[Source data]
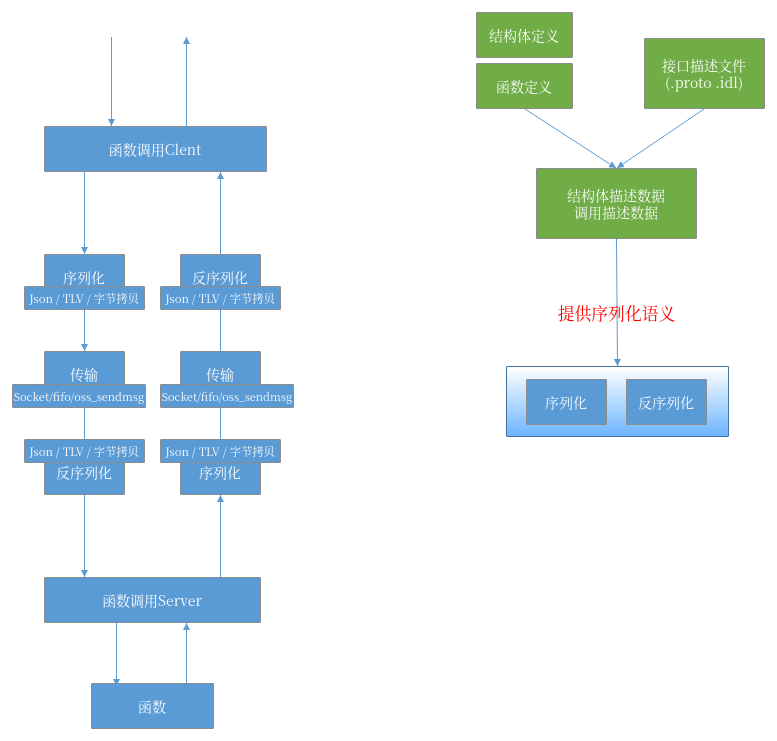
<!DOCTYPE html>
<html lang="zh-CN">
<head>
<meta charset="utf-8">
<title>函数调用与序列化</title>
<style>
:root {
  --blue: #5b9bd5;
  --green: #70ad47;
  --border: #8c8c8c;
  --panel-border: #41719c;
  --panel-end: #6cb5ff;
  --note: #f00;
}
* { box-sizing: border-box; }
html, body { margin: 0; }
body { width: 777px; height: 741px; overflow: hidden; background: #fff; }
.diagram {
  position: relative;
  width: 777px;
  height: 741px;
  overflow: hidden;
  font: 14px/17px "Noto Serif CJK SC", "Noto Serif", serif;
}
.node, .detail {
  position: absolute;
  left: var(--x);
  top: var(--y);
  width: var(--w);
  height: var(--h, 46px);
  display: flex;
  align-items: center;
  justify-content: center;
  padding-right: 1px;
  border: 1px solid var(--border);
  border-radius: 1px;
  background: var(--blue);
  color: #fff;
  text-align: center;
  white-space: nowrap;
}
.step { --w: 81px; }
.detail { --w: 121px; --h: 24px; font-size: 11.3px; }
.transport { --w: 134px; padding-right: 0; font-size: 11px; }
.definition { background: var(--green); }
.panel {
  position: absolute;
  left: 506px;
  top: 366px;
  width: 223px;
  height: 71px;
  display: flex;
  gap: 19px;
  padding: 12px 19px;
  border: 1px solid var(--panel-border);
  border-radius: 1px;
  background: linear-gradient(#fff, var(--panel-end));
}
.panel .node { position: static; }
.arrows { position: absolute; left: 0; top: 0; fill: none; stroke: var(--blue); stroke-width: 1; }
.arrows marker path { fill: var(--blue); stroke: none; }
.note {
  position: absolute;
  left: 537px;
  top: 301px;
  width: 159px;
  margin: 0;
  color: var(--note);
  font-size: 16.8px;
  line-height: 24px;
  text-align: center;
  white-space: nowrap;
}
</style>
</head>
<body>
<main class="diagram">
  <section class="call-flow">
    <div class="node" style="--x:44px;--y:126px;--w:223px">函数调用Clent</div>

    <div class="node step" style="--x:44px;--y:254px">序列化</div>
    <div class="node step" style="--x:180px;--y:254px">反序列化</div>
    <div class="detail" style="--x:24px;--y:286px">Json / TLV / 字节拷贝</div>
    <div class="detail" style="--x:160px;--y:286px">Json / TLV / 字节拷贝</div>

    <div class="node step" style="--x:44px;--y:351px">传输</div>
    <div class="node step" style="--x:180px;--y:351px">传输</div>

    <div class="node step" style="--x:44px;--y:449px">反序列化</div>
    <div class="node step" style="--x:180px;--y:449px">序列化</div>

    <div class="node" style="--x:44px;--y:577px;--w:217px">函数调用Server</div>
    <div class="node" style="--x:91px;--y:683px;--w:123px">函数</div>
  </section>

  <section class="definitions">
    <div class="node definition" style="--x:476px;--y:12px;--w:97px">结构体定义</div>
    <div class="node definition" style="--x:476px;--y:63px;--w:97px">函数定义</div>
    <div class="node definition" style="--x:644px;--y:38px;--w:121px;--h:71px">接口描述文件<br>(.proto .idl)</div>
    <div class="node definition" style="--x:536px;--y:168px;--w:161px;--h:71px">结构体描述数据<br>调用描述数据</div>
    <div class="panel">
      <div class="node step">序列化</div>
      <div class="node step">反序列化</div>
    </div>
  </section>

  <svg class="arrows" width="777" height="741" viewBox="0 0 777 741" aria-hidden="true">
    <defs>
      <marker id="head" markerUnits="userSpaceOnUse" markerWidth="7" markerHeight="7" refX="7" refY="3.5" orient="auto">
        <path d="M0 0L7 3.5L0 7Z"/>
      </marker>
    </defs>
    <g marker-end="url(#head)">
      <line x1="111.5" y1="37" x2="111.5" y2="126"/>
      <line x1="186.5" y1="126" x2="186.5" y2="37"/>
      <line x1="84.5" y1="172" x2="84.5" y2="254"/>
      <line x1="220.5" y1="254" x2="220.5" y2="172"/>
      <line x1="84.5" y1="310" x2="84.5" y2="351"/>
      <line x1="84.5" y1="495" x2="84.5" y2="577"/>
      <line x1="220.5" y1="577" x2="220.5" y2="495"/>
      <line x1="116.5" y1="623" x2="116.5" y2="686"/>
      <line x1="186.5" y1="683" x2="186.5" y2="623"/>
      <line x1="525" y1="109" x2="616" y2="168"/>
      <line x1="704" y1="109" x2="617" y2="168"/>
      <line x1="616.5" y1="239" x2="617.5" y2="366"/>
    </g>
    <line x1="220.5" y1="310" x2="220.5" y2="351"/>
    <line x1="84.5" y1="408" x2="84.5" y2="439"/>
    <line x1="220.5" y1="408" x2="220.5" y2="439"/>
  </svg>

  <div class="detail transport" style="--x:12px;--y:384px">Socket/fifo/oss_sendmsg</div>
  <div class="detail transport" style="--x:160px;--y:384px">Socket/fifo/oss_sendmsg</div>
  <div class="detail" style="--x:24px;--y:439px">Json / TLV / 字节拷贝</div>
  <div class="detail" style="--x:160px;--y:439px">Json / TLV / 字节拷贝</div>
  <p class="note">提供序列化语义</p>
</main>
</body>
</html>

- Your objective:
Every line of the data above that includes "transport" should be listed.

- Written solution:
.transport { --w: 134px; padding-right: 0; font-size: 11px; }
  <div class="detail transport" style="--x:12px;--y:384px">Socket/fifo/oss_sendmsg</div>
  <div class="detail transport" style="--x:160px;--y:384px">Socket/fifo/oss_sendmsg</div>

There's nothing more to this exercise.